Bear in mind that these com­peting nations are our friends. They want to do business with us, and we want to do business with them. That way we will both bene­fit because we will both produce more than if we tried to go it alone. Therefore, the solution we work out must be geared to the long pull and must consistently look toward greater production and international trade all around.

One solution, sometimes offered in an attempt to neutralize the ef­fects of overseas competition upon home producers, is to increase tariffs or tighten import quotas.

This may offer temporary help in particular industries. But such help is, at best, a temporary ex­pedient which does not go to the heart of the problem. And, at worst, it can seriously narrow our ability to compete.

We are, in terms of many raw materials, a “have not” nation. For example, we have to import all of our tin and natural rubber, most of our nickel, bauxite, and newsprint. Many of our industries would be severely handicapped without imports of such things as manganese. These imports, like the imports of our coffee, tea, and sugar, must be paid for by exports, or we will, as I said, get out of balance.

A Fresh Appraisal

I would like, therefore, to sug­gest—for what it may be worth—a way of looking at this unfavor­able balance of payments problem. If we look at it as a matter of pro­ducing and selling—energetically and competitively—I think we will be making a good start toward understanding how to keep in bal­ance.

As far back as I can remember, it was always an axiom of Ameri­can industry to mind its own busi­ness. This is basic to a lot of things, including the solving of an unfavorable balance of payments. For it is upon the private, produc­tive machines of our nation that the country must rely for the goods and services, the selling of which abroad is essential to a solu­tion of the problem. We cannot continuously buy things produced abroad, as we want to, and give aid abroad as our national policy now provides, unless we can pro­vide for the payments involved with a greater production, com­petitively self-sufficient both in America and off-shore.

Remove Our Handicaps

Is it not proper, then, as a start toward making the decisions which will count in the next decade, to look first to see what is really handicapping us in international competition?

If corporate taxes are higher than those of foreign competitors, and they are in many instances, and if our depreciation allowances for plants and tools are lower, as they usually are, would it not be wise to reconsider the matter?

If, by following what appears, at the time, to be the pursuit of political popularity, we promote the concentration of unreasonable powers in labor unions, does this not result in uneconomic wage settlements and do not these, in turn, result in pricing products out of markets and union members out of jobs? And should not these con­sequences be examined in the interest of the nation and of union members themselves?

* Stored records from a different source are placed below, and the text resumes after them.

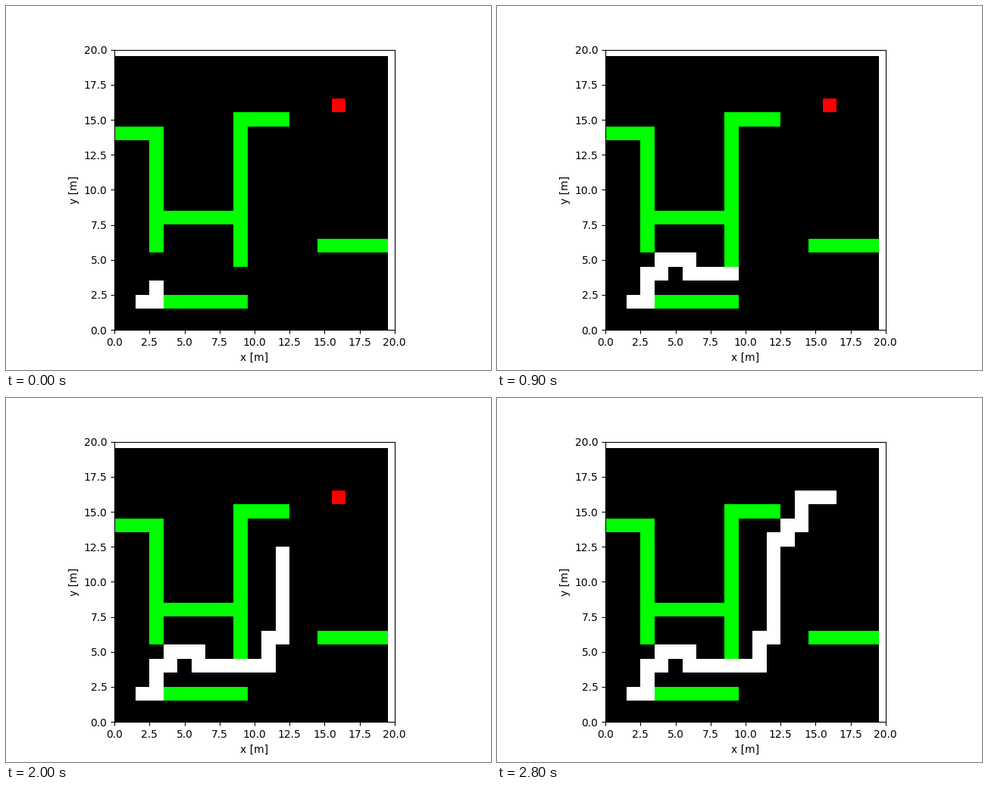
These frames come from a looping animation (640x480 px, 3900 ms). A matplotlib script:

```python
import matplotlib.pyplot as plt
import numpy as np
from matplotlib.animation import FuncAnimation

SIZE = 20
FRAMES, INTERVAL = 39, 100
GREEN, RED, WHITE = (0, 255, 0), (255, 0, 0), (255, 255, 255)
START, GOAL = (2, 2), (16, 16)
START_LENGTH = 3

# Walls as inclusive cell ranges: x0, x1, y0, y1
WALLS = [
    (0, 3, 14, 14), (3, 3, 6, 14), (3, 9, 8, 8), (9, 9, 5, 15),
    (9, 12, 15, 15), (15, 19, 6, 6), (4, 9, 2, 2),
]
STEPS = {"R": (1, 0), "U": (0, 1), "D": (0, -1)}
MOVES = "RUURURRD" + "R" * 5 + "UUR" + "U" * 7 + "RURUURR"


def walk(start, moves):
    cells = [start]
    for move in moves:
        (x, y), (dx, dy) = cells[-1], STEPS[move]
        cells.append((x + dx, y + dy))
    return cells


def build_map():
    grid = np.zeros((SIZE, SIZE, 3), dtype=np.uint8)
    for x0, x1, y0, y1 in WALLS:
        grid[y0:y1 + 1, x0:x1 + 1] = GREEN
    grid[GOAL[1], GOAL[0]] = RED
    return grid


PATH = walk(START, MOVES)
BASE = build_map()

fig, ax = plt.subplots(figsize=(6.4, 4.8), dpi=100)
image = ax.imshow(BASE, origin="lower", interpolation="nearest")
ax.set(xlim=(0, SIZE), ylim=(0, SIZE), xlabel="x [m]", ylabel="y [m]")
ticks = np.arange(0, SIZE + 1, 2.5)
ax.set_xticks(ticks)
ax.set_yticks(ticks)


def update(frame):
    grid = BASE.copy()
    for x, y in PATH[:START_LENGTH + frame]:
        grid[y, x] = WHITE
    image.set_data(grid)
    return [image]


anim = FuncAnimation(fig, update, frames=FRAMES, interval=INTERVAL,
                     init_func=lambda: update(0), repeat=True, repeat_delay=0)
plt.show()
```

If, by lack of economic under­standing, we suffer a continued at­tack upon the profits earned by business—if we fail to achieve a popular understanding that profits are the source of our industrial strength and that profit at work in the form of tools and factories is the most inviting sight that a man looking for a job, or a nation seeking industrial strength can be­hold—will we not run the risk of undermining the material strength that is necessary to give support to any moral purpose?

These and many other like questions need answering. And none of the answers will be easily found—or, when found, univer­sally accepted. Answers to tough questions never are easy.

But whether we like it or not, this is certainly a time for deci­sion. The choices we make or fail to make in the next few years could determine, for many decades to come, whether this nation shall decline to secondary influence in the world’s affairs, or whether we shall go forward—as I believe we can—to greater achievement in a world that is at peace because our nation is strong.